– Forceps

– A catheter of appropriate size.


Procedure of Catheterization

Nursing Action

Explain the procedure and purpose to the patient

Patient is more relaxed and better able to cooperate if they understand the procedure.

Prepare all equipment and take to bedside.

Screen the bed.

Maintain privacy and prevent embarrassment to patient. Embarrassment causes tension

Place patient in dorsal recumbent position.

The female urethra is best visualized when patient is in this position

Put mackintosh under hips.

Comfort – prevents wetting of bedclothes.

Place the light in a convenient position.

Light enables nurse to locate urethra without contamination of catheter.

Leave the patient comfortable, wash and dry hands thoroughly according to aseptic technique procedure.

Improper hand washing is a common source of infection.

Pour solution over cotton swabs.

Put on sterile gloves, if none are available use a sterile forceps.

The bladder and contents are sterile and aseptic technique is essential in prevention

Separate vulva with the left thumb and index finger, keeping right hand sterile.

Use your right hand to cleanse the genital area with antiseptic swabs, use one stroke from above downwards.

The bladder and its contents are sterile. The urinary meatus can not be sterilized, hence adequate cleansing is important to minimize the risk of contamination.

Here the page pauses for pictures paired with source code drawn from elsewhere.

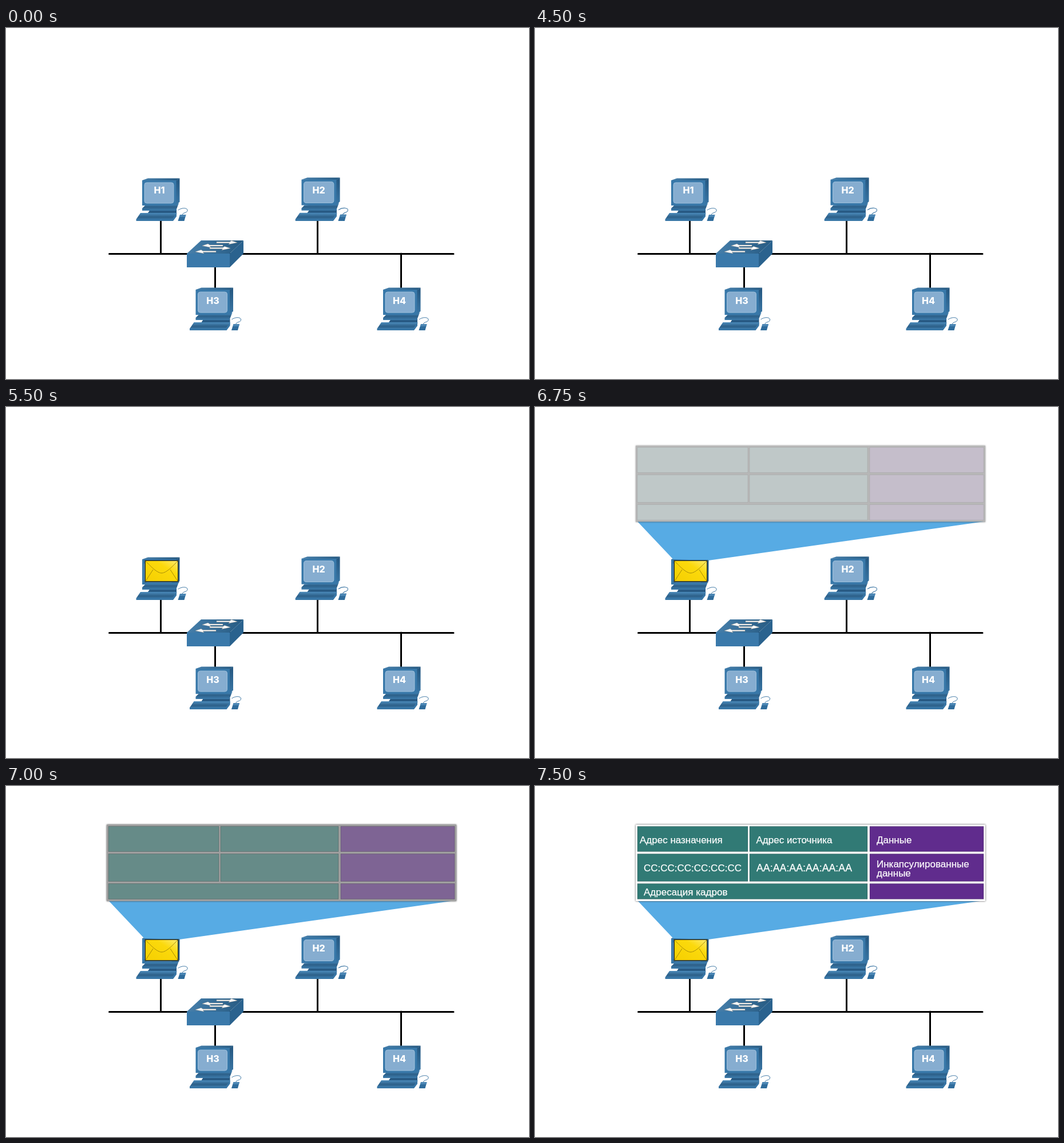
Recreate the animation shown at these times as an HTML page. Size 914x613 px, loop 8 s.

```html
<!DOCTYPE html>
<html lang="ru">
<head>
<meta charset="utf-8">
<style>
  html, body { margin: 0; height: 100%; overflow: hidden; background: #fff; }
  svg { display: block; font: 17px "Liberation Sans", Arial, sans-serif; }
  .label { font: 800 16px Inter, sans-serif; fill: #fff; text-anchor: middle; }
  .wire { fill: none; stroke: #000; stroke-width: 3; stroke-linecap: round; }
  #bubble { filter: drop-shadow(1px 1px 1.5px #9aa); }
  #frame { filter: drop-shadow(0 0 1.5px #444); }
  #address, #payload { stroke: #0003; }
  #words { fill: #fff; stroke: #fff; stroke-width: .25; }
</style>
</head>
<body>
<svg width="914" height="613" viewBox="0 0 914 613">
  <defs>
    <linearGradient id="metal" x2="0" y2="1">
      <stop stop-color="#4b8bbb"/><stop offset=".5" stop-color="#2d6089"/><stop offset="1" stop-color="#3d7cac"/>
    </linearGradient>
    <linearGradient id="side" x2="0" y2="1">
      <stop stop-color="#24567f"/><stop offset="1" stop-color="#3a77a6"/>
    </linearGradient>
    <linearGradient id="lid">
      <stop stop-color="#467fab"/><stop offset="1" stop-color="#265a82"/>
    </linearGradient>
    <linearGradient id="gold" x1="0" y1="1" x2="1" y2="0">
      <stop stop-color="#f5cf00"/><stop offset=".65" stop-color="#fbd90c"/><stop offset="1" stop-color="#fdeb70"/>
    </linearGradient>
    <g id="pc">
      <path d="M301 318C308 313 318 314 317 319S309 321 308 327" fill="none" stroke="#3f78a5"/>
      <path d="M304 326h10.500l-3 11h-11z" fill="#2f6c9c"/>
      <path d="M304.500 326h10l-1 4h-10.500z" fill="#4b86b4"/>
      <path d="M252 317h46v6l-6 3h-46z" fill="#285a84"/>
      <path d="M243 310l59-4-5 13h-59v-4z" fill="url(#metal)"/>
      <path d="M235 323h63.500l-1 6-6 8h-64v-3z" fill="url(#metal)"/>
      <path d="M228 333h63l7-9v5l-6 8h-64z" fill="#3876a6"/>
      <path d="M238 266l10-3.500h55.500l-6 4.500z" fill="url(#lid)"/>
      <path d="M297 267l6.500-4.500v41l-6.500 6.500z" fill="url(#side)"/>
      <path d="M238 266h59.500v44H238z" fill="#3878a9"/>
      <rect x="242" y="270" width="51" height="36" rx="4" fill="#86add0" stroke="#9dbfdb"/>
    </g>
    <path id="arrow" d="M-1-1H22l3-2 10 3.300-15 3 2-2.300H-1z" fill="#fff" stroke="#b9a58f" stroke-width=".4"/>
  </defs>

  <path class="wire" d="M180.500 394.500H782M270.500 337V394M544.500 337V394M365.500 418V453M690.500 394V453"/>

  <path d="M316 394l25-23h74l-24 23z" fill="url(#lid)"/>
  <path d="M391 394l24-23v23l-24 24z" fill="#2a628e"/>
  <path d="M316 394h75v24h-75z" fill="#3a79aa"/>
  <use href="#arrow" x="369" y="374.500"/>
  <use href="#arrow" transform="translate(378 380) scale(-1 1)"/>
  <use href="#arrow" x="357" y="384.500"/>
  <use href="#arrow" transform="translate(366 390.500) scale(-1 1)"/>

  <use href="#pc"/>
  <use href="#pc" transform="translate(272.500 -6) scale(1.025 1.018)"/>
  <use href="#pc" x="93.500" y="191"/>
  <use href="#pc" x="421" y="191"/>
  <g class="label">
    <text x="268" y="288.500">H1</text><text x="546.500" y="288.500">H2</text>
    <text x="361.500" y="481.500">H3</text><text x="687.500" y="481.500">H4</text>
  </g>

  <g id="bubble">
    <rect x="21" y="266.500" width="169.500" height="129" rx="7" fill="#fff" stroke="#24356a" stroke-width="1.800"/>
    <path d="M191.500 320L212 338H191.500z" fill="#fff"/>
  </g>
  <g id="speech">
    <text x="28" y="290">Мне нужно</text><text x="28" y="318">отправить</text>
    <text x="28" y="346">информацию на</text><text x="28" y="374">H3.</text>
  </g>

  <path id="beam" fill="#57abe4"/>

  <g id="mail">
    <path d="M242 267h60.500v39.500H242z" fill="#2c5573"/>
    <path d="M243.500 268.500h57v36h-57z" fill="url(#gold)" stroke="#3b3410"/>
    <path d="M244 269C258 284 266 290 272 290S286 284 300 269M244 304L257 284M300 304L287 284" fill="none" stroke="#a58a08"/>
  </g>

  <g id="table">
    <rect id="frame" x="176" y="67.500" width="611" height="133.500"/>
    <path id="address" d="M179 70.500h193v44H179zM375 70.500h206v44H375zM179 118.500h193v48H179zM375 118.500h206v48H375zM179 170.500h402v27H179z"/>
    <path id="payload" d="M585 70.500h199v44H585zM585 118.500h199v48H585zM585 170.500h199v27H585z"/>
    <g id="words">
      <text x="183" y="100">Адрес назначения</text>
      <text x="386.500" y="100">Адрес источника</text>
      <text x="597" y="100">Данные</text>
      <text x="190" y="149">CC:CC:CC:CC:CC:CC</text>
      <text x="387" y="149" font-size="17.800">AA:AA:AA:AA:AA:AA</text>
      <text x="597" y="142">Инкапсулированные</text>
      <text x="597" y="158">данные</text>
      <text x="190" y="191">Адресация кадров</text>
    </g>
  </g>
</svg>
<script>
const el = id => document.getElementById(id);
const show = (id, on) => el(id).style.display = on ? '' : 'none';
const mix = (from, to, k) => `rgb(${to.map(c => Math.round(from + (c - from) * k))})`;

function draw() {
  // Everything advances in quarter-second steps.
  const t = Math.floor(performance.now() % 8000 / 250) * 250;
  const talking = t >= 1250 && t < 4500;
  show('bubble', talking);
  show('speech', talking);
  show('mail', t >= 5500);
  show('beam', t >= 6500);
  show('table', t >= 6750);
  show('words', t >= 7500);

  // The beam is uncovered from the bottom up.
  const top = t < 6750 ? 234 : 200;
  const left = 179 + (top - 200) * 0.94;
  const right = 303 + (268 - top) * 7.09;
  el('beam').setAttribute('d', `M241.5 266L${left} ${top}H${right}L303 268z`);

  const fade = Math.max(0, t - 6500) / 1000;
  el('table').style.opacity = Math.min(1, fade * 2);
  el('frame').style.fill = mix(65, [255, 255, 255], fade);
  el('address').style.fill = mix(155, [49, 122, 117], fade);
  el('payload').style.fill = mix(155, [96, 44, 141], fade);
  requestAnimationFrame(draw);
}
draw();
</script>
</body>
</html>
```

Pick up sterile catheter from tip. Lubricate the tip of catheter.

Lubrication reduces friction and chance of injury to tissue.

Visualize the meatus by pulling labia minora upward and out, using left hand that was used for cleansing.

Instruct patient to relax sphincter by breathing through mouth.

Insert the catheter 5 cm or until urine begins to flow.

The female urethra is appro­ximately 4 cm long. Do not force catheter resistance may be due to stricture or tumor. Forced insertion may cause damage.

If urine is to be sent to laboratory~ prepare and label specimen.

Prompt labeling avoids possible mix ups of specimen

Documentation for Catheterization

– Date and time of the procedure

– Amount and characteristics of urine.

– If specimen was sent to laboratory.

– Any complaints of patient.

– Signature of the nurse.


After the procedure

– Clean equipment according to hospital policy.

In labor time if you find resistance in introducing catheter this may be due to the pressure exerted by the head of the fetus on the urethra and you have to apply glove for your left hand and introduce two fingers as in P.V. examination in the vagina and lower the head of the fetus to relieve the pressure and introduce the catheter with your right hand.

Related posts:

Posted in Nursing Care Plans, Nursing Intervention, Urology Tagged with: , , , , ,

FaceBook Page

(function(i,s,o,g,r,a,m){i[\'GoogleAnalyticsObject\']=r;i[r]=i[r]||function(){ (i[r].q=i[r].q||[]).push(arguments)},i[r].l=1*new Date();a=s.createElement(o), m=s.getElementsByTagName(o)[0];a.async=1;a.src=g;m.parentNode.insertBefore(a,m) })(window,document,\'script\',\'https://www.google-analytics.com/analytics.js\',\'ga\'); ga(\'create\', \'UA-69237529-7\', \'auto\'); ga(\'send\', \'pageview\');